As most of you likely know by now, I have been advocating for the re-establishment of the running back position as a priority in financial terms for the past few years, whenever the topic has come up. It wasn’t so long ago that contracts at the position reached the mark that Pittsburgh Steelers running back Le’Veon Bell was reportedly offered yesterday, which is $14 million per season.
Through his agent, Bell yesterday argued that the negotiation process showed that the team was more interested in paying the position, rather than the player. In other words, his team believes that the Steelers were more focused on fitting their contract offer to fit into a predictive pay-scale for the running back position than they were in basing the offer on what Bell specifically brings to the table.
From Le’Veon Bell’s agent Adisa Bakari: “His intention was to retire as a Steeler. But now that there’s no deal, the practical reality is, this now likely will Le’Veon’s last season as a Steeler.”
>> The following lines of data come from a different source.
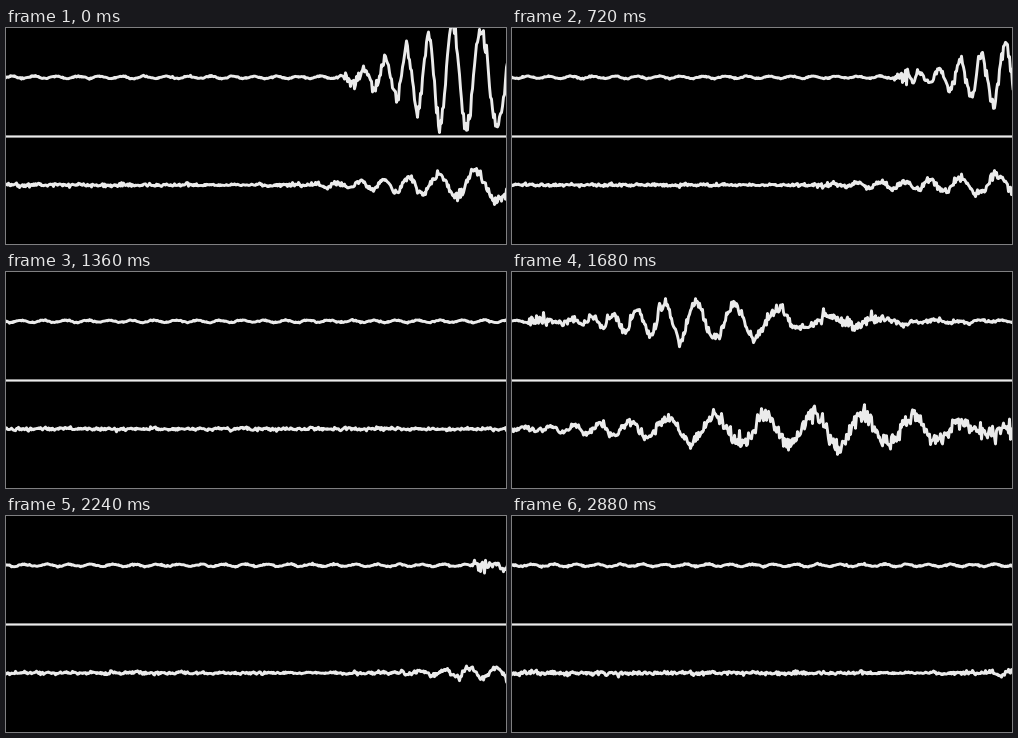
A matplotlib script that plays this animation: 500 px wide and 216 px high, repeating every 2960 ms.

```python
import numpy as np
import matplotlib.pyplot as plt
from matplotlib.animation import FuncAnimation

W, H, DPI = 500, 216, 100
FRAMES, INTERVAL = 37, 80
SPEED = 168                      # pixels scrolled per frame
LENGTH = FRAMES * SPEED          # the strip wraps after one loop
LEAD = 300                       # room kept before the onset of a burst
INK = "#ebebeb"


def bump(d, center, width):
    return np.exp(-((d - center) / width) ** 2)


class Trace:
    """A scrolling strip of chirped bursts with spiky noise."""

    def __init__(self, base, ripple, hiss, seed):
        x = np.arange(LENGTH)
        self.base = base
        self.wave = ripple * np.sin(2 * np.pi * 282 * x / LENGTH)
        self.noise = np.full(LENGTH, float(hiss))
        self.rng = np.random.default_rng(seed)

    def chirp(self, d, first, last):
        """Phase with a slowing period and a crest at both first and last."""
        p0, p1, start, span = self.period
        period = p0 + (p1 - p0) * np.clip((d - first - start) / span, 0, 1)
        cycles = np.cumsum(1 / period)
        cycles -= cycles[LEAD + first]
        total = cycles[LEAD + last]
        return 2 * np.pi * cycles * round(total) / total

    def burst(self, onset, gain, rise, hold, fade, last):
        d = np.arange(-LEAD, LENGTH - LEAD)
        env = gain * np.clip(d / rise, 0, 1) ** self.power
        env *= np.exp(-np.maximum(d - hold, 0) / fade)
        i = (onset + d) % LENGTH
        self.wave[i] += env * np.cos(self.chirp(d, self.first, last))
        self.noise[i] += self.grit(d, env, hold)

    def build(self):
        spikes = 0.48 * self.noise * self.rng.standard_normal(LENGTH)
        self.y = self.base - self.wave + spikes

    def window(self, offset):
        n = np.arange(-4, W + 5)
        return n + 0.5, self.y[(offset + n) % LENGTH]


class Upper(Trace):
    period, first, power = (21, 53, 60, 200), 17, 1.2

    def grit(self, d, env, hold):
        return (1.2 * np.sqrt(env) + 8 * bump(d, 5, 9)
                + 3 * bump(d, hold + 115, 35))


class Lower(Trace):
    period, first, power = (25, 50, 65, 110), 52, 1.5

    def grit(self, d, env, hold):
        build = np.clip(1.5 * d / hold, 0, 1)
        return (2 * np.sqrt(env) * build + 12 * bump(d, hold + 170, 65)
                + 0.8 * bump(d, 30, 60) - 0.9 * bump(d, -45, 40))


top = Upper(49.3, 1.1, 0.8, 4)
top.burst(340, gain=50, rise=100, hold=470, fade=55, last=580)
top.burst(1900, gain=40, rise=125, hold=270, fade=40, last=356)
top.burst(3549, gain=19, rise=145, hold=215, fade=65, last=349)
top.burst(5174, gain=24, rise=150, hold=280, fade=60, last=500)

low = Lower(157, 0.3, 1.6, 9)
low.burst(277, gain=20, rise=240, hold=640, fade=80, last=675)
low.burst(1804, gain=17, rise=270, hold=490, fade=80, last=482)
low.burst(3488, gain=15, rise=240, hold=430, fade=80, last=490)
low.burst(5065, gain=20, rise=270, hold=620, fade=90, last=700)

fig = plt.figure(figsize=(W / DPI, H / DPI), dpi=DPI, facecolor="black")
ax = fig.add_axes([0, 0, 1, 1])
ax.set_xlim(0, W)
ax.set_ylim(H, 0)
ax.axis("off")


def px(n):
    return n * 72 / DPI


ax.plot([-5, W + 5], [108.5, 108.5], color=INK, lw=px(2.2), snap=False)
lines = []
for trace in (top, low):
    trace.build()
    line, = ax.plot([], [], color=INK, lw=px(2.9), solid_joinstyle="round")
    lines.append((trace, line))


def draw(i):
    for trace, line in lines:
        line.set_data(*trace.window(i * SPEED))
    return [line for _, line in lines]


anim = FuncAnimation(fig, draw, frames=FRAMES, interval=INTERVAL,
                     init_func=lambda: draw(0), repeat=True, repeat_delay=0)
plt.show()
```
More: “It became clear the Steelers wanted to pay the position, not the player.”
— Adam Schefter (@AdamSchefter) July 16, 2018
I can see both sides, and Bell’s argument is an easy one to make. Just look at what wide receiver Sammy Watkins got paid this offseason, to the tune of $16 million per season. While Watkins is more productive in terms of receiving touchdowns (but not in total touchdowns), Bell is at least comparable in terms of what he produces based on receptions and receiving yards. And that is not even giving consideration to the bulk of his work, which is running the ball.
When healthy, Bell is capable of averaging 2000 yards per season, and at least double-digit touchdowns. Watkins has one 1000-yard season and has 25 touchdowns in 52 career games. Bell has 42 touchdowns in 62 games.
I find the argument that Watkins deserves or is entitled to a more valuable contract than Bell one that I simply cannot make. That is, though, in part because I think the Kansas City Chiefs considerably overpaid Watkins, really relying upon optimism about what he will do in the future, even though he has struggled with health issues.
And I do think it’s going too far to accuse the Steelers of focusing on the position rather than the player. The simple fact of the matter is that their contract offer clearly demonstrated a willingness to blow up the current pay-scale for the running back position. That alone should suffice as a counterargument.
Still, I do believe that a running back should in theory be allowed to receive a contract as valuable as that of a wide receiver, especially a running back who is as complete a player as is Bell, who is not limited if the passing game is required to be emphasized.
Were the Steelers at least thinking about the reality of the running back pay-scale? I think so, yes. Is it unfair for them to do so? I think not. When you are setting a new precedent, you do so by contrasting it to the old.
I do think that the expansion of the running back market is inevitable, and on the horizon. Not just Bell, but David Johnson and Todd Gurley will likely have new contracts by this time next year. Barring something unforeseen, they will all be comfortably in the eight-digit range in annual salary.
How close will those numbers get to the average top receiver salary? Not as much as they’re probably looking for. But it’s a start.